[Task brief]: All lines of the material below that include the string "return" are to be copied.

[Given entries]:
>>>
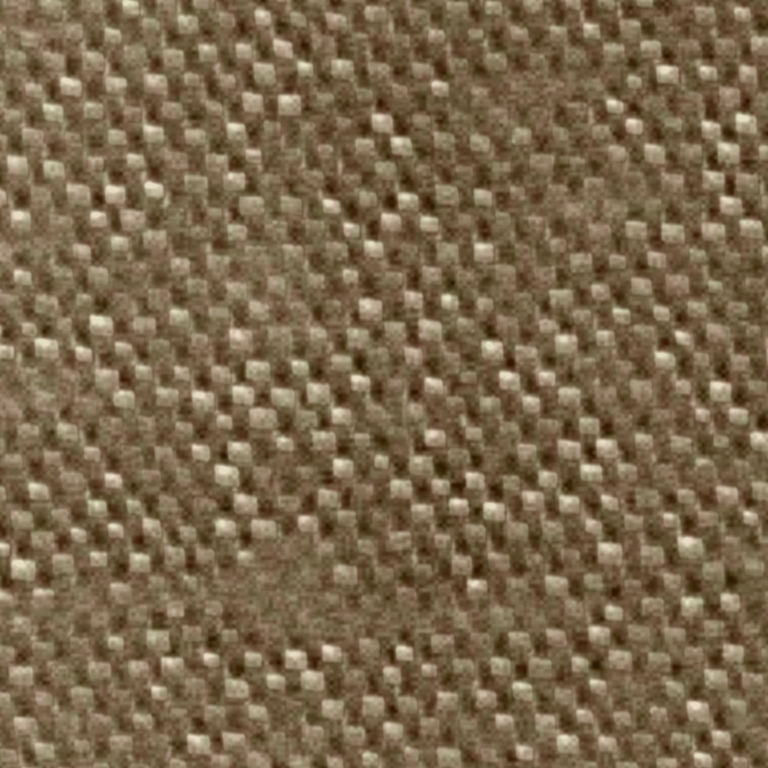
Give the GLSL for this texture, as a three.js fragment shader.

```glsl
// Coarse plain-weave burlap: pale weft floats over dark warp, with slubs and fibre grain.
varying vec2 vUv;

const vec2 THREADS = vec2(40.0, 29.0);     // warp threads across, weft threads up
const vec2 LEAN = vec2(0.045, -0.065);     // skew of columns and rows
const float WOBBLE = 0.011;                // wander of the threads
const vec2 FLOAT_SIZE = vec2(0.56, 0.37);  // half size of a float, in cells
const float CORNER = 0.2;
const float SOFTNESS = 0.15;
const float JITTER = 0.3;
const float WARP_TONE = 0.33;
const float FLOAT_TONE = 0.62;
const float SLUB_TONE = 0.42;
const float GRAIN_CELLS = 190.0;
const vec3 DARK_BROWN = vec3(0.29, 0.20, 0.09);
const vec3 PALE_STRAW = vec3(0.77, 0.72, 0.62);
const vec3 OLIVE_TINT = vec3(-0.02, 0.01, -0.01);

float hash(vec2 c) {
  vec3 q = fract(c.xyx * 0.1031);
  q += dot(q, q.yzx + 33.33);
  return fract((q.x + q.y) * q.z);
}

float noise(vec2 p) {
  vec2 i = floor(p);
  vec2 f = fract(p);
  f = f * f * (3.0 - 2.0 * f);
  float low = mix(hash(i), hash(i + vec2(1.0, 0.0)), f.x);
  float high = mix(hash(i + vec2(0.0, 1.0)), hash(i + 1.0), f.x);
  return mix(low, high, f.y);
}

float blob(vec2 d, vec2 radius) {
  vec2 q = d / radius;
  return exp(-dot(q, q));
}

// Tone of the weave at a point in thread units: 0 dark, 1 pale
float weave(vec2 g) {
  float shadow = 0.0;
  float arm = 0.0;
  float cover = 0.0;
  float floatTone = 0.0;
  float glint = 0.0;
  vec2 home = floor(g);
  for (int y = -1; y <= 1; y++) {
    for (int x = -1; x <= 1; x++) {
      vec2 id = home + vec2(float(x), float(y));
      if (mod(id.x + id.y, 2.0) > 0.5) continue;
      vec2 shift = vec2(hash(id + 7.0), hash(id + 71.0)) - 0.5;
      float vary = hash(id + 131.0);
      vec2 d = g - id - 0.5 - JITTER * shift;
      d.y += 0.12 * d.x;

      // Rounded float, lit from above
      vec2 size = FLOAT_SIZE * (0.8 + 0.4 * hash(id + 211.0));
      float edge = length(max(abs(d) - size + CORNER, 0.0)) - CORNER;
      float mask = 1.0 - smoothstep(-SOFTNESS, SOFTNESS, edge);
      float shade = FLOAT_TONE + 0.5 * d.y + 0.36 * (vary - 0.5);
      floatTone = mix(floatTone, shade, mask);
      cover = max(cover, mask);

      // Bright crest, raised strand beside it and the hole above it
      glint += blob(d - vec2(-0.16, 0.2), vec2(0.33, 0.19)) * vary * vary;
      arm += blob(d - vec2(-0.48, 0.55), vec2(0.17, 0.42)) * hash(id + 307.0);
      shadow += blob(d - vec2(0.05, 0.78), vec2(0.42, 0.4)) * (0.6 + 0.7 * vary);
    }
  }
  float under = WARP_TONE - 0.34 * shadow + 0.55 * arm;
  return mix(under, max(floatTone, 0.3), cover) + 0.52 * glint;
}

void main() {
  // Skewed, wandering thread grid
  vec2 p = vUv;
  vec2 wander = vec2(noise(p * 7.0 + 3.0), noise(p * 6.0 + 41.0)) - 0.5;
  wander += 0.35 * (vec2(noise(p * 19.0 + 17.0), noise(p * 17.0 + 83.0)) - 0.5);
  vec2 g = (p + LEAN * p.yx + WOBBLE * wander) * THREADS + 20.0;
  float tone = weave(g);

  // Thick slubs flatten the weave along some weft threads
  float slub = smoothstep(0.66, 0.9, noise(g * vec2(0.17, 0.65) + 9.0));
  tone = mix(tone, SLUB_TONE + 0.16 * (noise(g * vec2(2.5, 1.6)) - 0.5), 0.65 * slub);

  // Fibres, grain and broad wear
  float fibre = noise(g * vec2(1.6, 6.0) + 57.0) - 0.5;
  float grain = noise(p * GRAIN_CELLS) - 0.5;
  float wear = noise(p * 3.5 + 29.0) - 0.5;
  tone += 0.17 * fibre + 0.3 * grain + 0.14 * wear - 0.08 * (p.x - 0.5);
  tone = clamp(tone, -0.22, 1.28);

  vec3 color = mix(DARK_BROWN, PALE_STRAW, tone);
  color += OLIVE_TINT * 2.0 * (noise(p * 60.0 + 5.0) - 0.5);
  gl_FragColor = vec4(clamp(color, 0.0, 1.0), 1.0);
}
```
<<<
[Expected answer]:
  return fract((q.x + q.y) * q.z);
  return mix(low, high, f.y);
  return exp(-dot(q, q));
  return mix(under, max(floatTone, 0.3), cover) + 0.52 * glint;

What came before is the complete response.